No Russian film will be nominated for the Oscars this year, the Russian Film Academy announced this week, amid historic tensions between the United States and Russia over Moscow's war on Ukraine.
In a statement, the Academy said it would not send any Russian films to enter the contest for Best International Film at the 2023 Oscars, held in the US.
This follows decisions by several other international festivals, such as the Cannes Film Festival, to bar Russian delegations or anyone connected with the Russian government - though independent Russian filmmakers have been allowed to compete.
Pavel Tchoukhraï, head of the committee responsible for sending Russian films to the US competition, denounced what he called a decision taken "behind his back" and announced his resignation in response.
Proposing to create a "Eurasian" alternative, director Nikita Mikhalkov, a giant of Russian cinema and Putin supporter, said it was unnecessary for Russia to participate in the Oscars.
"It seems to me that choosing a film that will represent Russia in a country, which in reality currently denies the existence of Russia, simply does not make sense," he told Russian state news agency TASS.
With a smattering of irony, Mikhalkov himself has been nominated three times by the Oscars for Best International Feature - in 1992 for Close To Eden, 1994 for Burnt by the Sun and 2007 for 12 - and won theOscar for Burnt by the Sun. He is currently the last Russian to win the Academy Award for Best International Feature Film.
And he is not the only one to have been awarded a much-coveted Oscar statuette.
Russian performers and directors have scooped a total of 39 Academy Awards and have been nominated for 177 more since the inauguration of the event in 1929.
Let's take a look at those who have won the Best International Feature Film.
War and Peace (1966 - won in 1968)
As the name suggests, War and Peace is an adaptation of Leo Tolstoy's 1869 novel.

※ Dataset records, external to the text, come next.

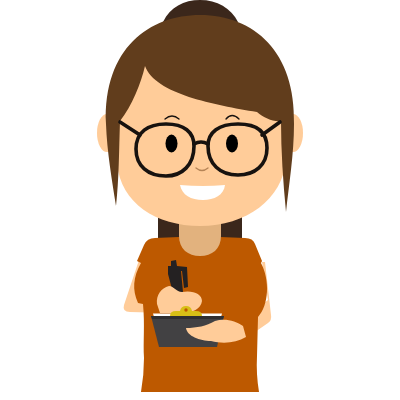
<!DOCTYPE html>
<html lang="en">
<head>
<meta charset="utf-8">
<title>Woman with clipboard</title>
<style>
:root{--skin:#ffcc99;--neck:#e2b27e;--hair:#613d1c;--hair-dark:#3b271b;--shirt:#bd5900;--ink:#17120f;--board:#424143;--board-edge:#302f31;--clip:#d8bf16;--paper:#fff}
html,body{margin:0;background:#fff;overflow:hidden}
svg{display:block;width:400px;height:400px}
.skin{fill:var(--skin)}
.neck{fill:var(--neck)}
.hair{fill:var(--hair)}
.hair-dark{fill:var(--hair-dark)}
.shirt{fill:var(--shirt)}
.ink{fill:#000}
.pen{fill:#242122}
.line{fill:none;stroke:var(--ink);stroke-linecap:round}
</style>
</head>
<body>
<svg viewBox="0 0 400 400" role="img" aria-label="Smiling woman with glasses writing on a clipboard">
  <g id="back-hair" class="hair-dark">
    <path d="M163 22C170 7 184 0 200 0C217 0 231 8 238 22Z"/>
    <rect x="158" y="200" width="84" height="46"/>
  </g>
  <g id="body">
    <path class="skin" d="M139 260L124 305Q122 312 130 312L168 313V302L138 303L147 262Z"/>
    <path class="skin" d="M262 262L268 300L236 324L242 341L268 323Q272 320 271 315L265 262Z"/>
    <path class="shirt" d="M155 238Q147 238 144 245L137 261L141 263C133 277 132 290 138 303L143 304C145 325 143 342 144 358Q144 375 141 392H259Q256 374 257 356L258 317C269 305 270 280 261 263L262 261L255 244Q253 238 245 238L220 237H179Z"/>
    <path class="neck" d="M179 215H221V236C221 249 212 256 200 256C188 256 179 249 179 236Z"/>
  </g>
  <g id="head">
    <ellipse class="skin" cx="107" cy="133" rx="10" ry="19"/>
    <ellipse class="skin" cx="293" cy="133" rx="10" ry="19"/>
    <path class="skin" d="M116 110C116 60 150 40 200 40C250 40 286 65 286 115V160C283 199 246 226 200 226C156 226 121 203 117 164Z"/>
    <path class="hair" d="M116 206C112 180 107 152 106 124C103 48 150 15 200 15C254 15 296 52 294 124C294 154 289 184 286 212C283 181 281 151 281 121C273 122 264 118 257 112C215 105 155 94 145 66C141 83 132 106 120 121C119 150 119 180 116 206Z"/>
  </g>
  <g id="face">
    <path class="line" stroke-width="1.3" d="M165 119Q172 113 179 119M226 119Q232 112 239 119"/>
    <ellipse class="ink" cx="171.500" cy="143.500" rx="6" ry="9"/>
    <ellipse class="ink" cx="232" cy="143.500" rx="6" ry="9"/>
    <path fill="none" stroke="#b58456" stroke-width="1.3" stroke-linecap="round" d="M196 168Q202 173 208 168"/>
    <path fill="#fff" d="M180 185Q203 187 225 185C224 195 214 200 203 200C191 200 182 195 180 185Z"/>
  </g>
  <g id="glasses" class="line" stroke-width="3.6">
    <path d="M136 149C136 132 148 124 166 124C184 124 194 132 194 146C194 165 182 176 166 176C148 176 136 166 136 149Z"/>
    <path d="M267 148C267 131 256 124 238 124C219 124 208 132 208 146C208 164 220 175 238 175C255 175 267 165 267 148Z"/>
    <path d="M194 144Q201 140 208 144M120 122L140 135M280 122L262 135"/>
  </g>
  <g id="pen" class="pen">
    <path d="M171 261L176 260L177 266L187 267L188 287L184 288L182 271L181 271L183 292L173 293L168 274V266H171Z"/>
  </g>
  <path id="writing-hand" class="skin" d="M157 304C156 295 161 288 169 286C174 286 176 292 182 292C193 290 202 294 202 301C201 309 192 313 183 313L160 313Z"/>
  <g id="clipboard">
    <path fill="var(--paper)" d="M153 313.500H222L221 317H154Z"/>
    <path fill="var(--board)" d="M151 316H224L217 347H159Z"/>
    <path fill="var(--board-edge)" d="M151 316H224L223 319H152Z"/>
    <path fill="var(--clip)" d="M170 316Q170 311 176 311H180Q181 306 186 306Q191 306 192 311H196Q202 311 202 316Z"/>
    <circle cx="186" cy="310" r="1.700" fill="var(--shirt)"/>
  </g>
  <path id="holding-hand" class="skin" d="M186 328C197 328 206 326 215 321C225 318 236 321 243 326L246 337C236 343 223 344 211 341C200 341 187 336 186 328Z"/>
</svg>
</body>
</html>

Much like the classic of world literature, the film traces the lives of a handful of Russian aristocratic families amid Napoleon's brutal invasion of their country.
The film received considerable support from the Soviet Union, which provided ten thousand soldiers and hundreds of horses as extras, despite its often rough suppression of the arts.
With that many animals and men, little wonder War and Peace was the most expensive film ever made in the Soviet Union, costing between $60 - 70 million at 2019 prices (approx. €.72.6 million).
If you do decide to watch it, brace yourselves: the four-part film comes in at a whopping 431 minutes from start to finish.
Dersu Uzala (1975)
Directed by celebrated Japanese filmmaker Akira Kurosawa, Dersu Uzala: The Hunter is a 1976 Soviet-Japanese film.
Co-written by Russian Yuri Nagibin and shot almost entirely outdoors in Russia's Far East, it is based on the 1923 memoir of Vladimir Arsenyev, an early 20th-century Russian explorer.
The film looks at the life of a forest dweller as his ancient way of his life is slowly destroyed by the inevitiable march of civilization. It also focuses on the growth of respect and deep friendship between two men from profoundly different backgrounds, along with the difficulty of coping with ageing and the loss of vitality it brings.
Dersu Uzala proved a hit with cinema-goers in Europe and the Soviet Union, selling more than 21 million tickets.
Moscow Does Not Believe in Tears (1980)
What a title.
Released in 1980, Moscow Does Not Believe in Tears is a Soviet romantic drama directed by Vladimir Menshov under Mosfilm, the largest and oldest film studio in Russia, which is still in operation.
The film, which jumps across two decades, traces the lives of three young women from Moscow.
Without giving too much away, it involves flirty go-getters, well-to-do husbands (or not, as the case may be), denied abortions, divorces, famous hockey players, vodka binges and "men's talk". Make of that what you will.
Even today, it is considered a classic in Russia. In 2021, a poll by the Russian Public Opinion Research Center found Moscow Does Not Believe in Tears was the favourite Soviet movie among Russian viewers.
Burnt by the Sun (1994)
We're back to Nikita Mikhalkov, the Russian director and Putin supporter who slammed the Oscars as nonsensical on Tuesday 27 September.
The 90s film - which also won the Grand Prix at the 1994 Cannes Film Festival - depicts the story of a Red Army officer and his family during the Great Purge of the late 1930s in the Stalinist Soviet Union.
In this real-life event, up to 1.2 million people were killed by Soviet Leader Joseph Stalin as he tried to consolidate his power over and remove all influence of political rivals within the Communist Party.
Taking place within the course of one day in 1936, the film starts with one character contemplating suicide and ends with someone (we won't say who) being deported to a labour camp. To say it's not a gentle watch is putting it mildly.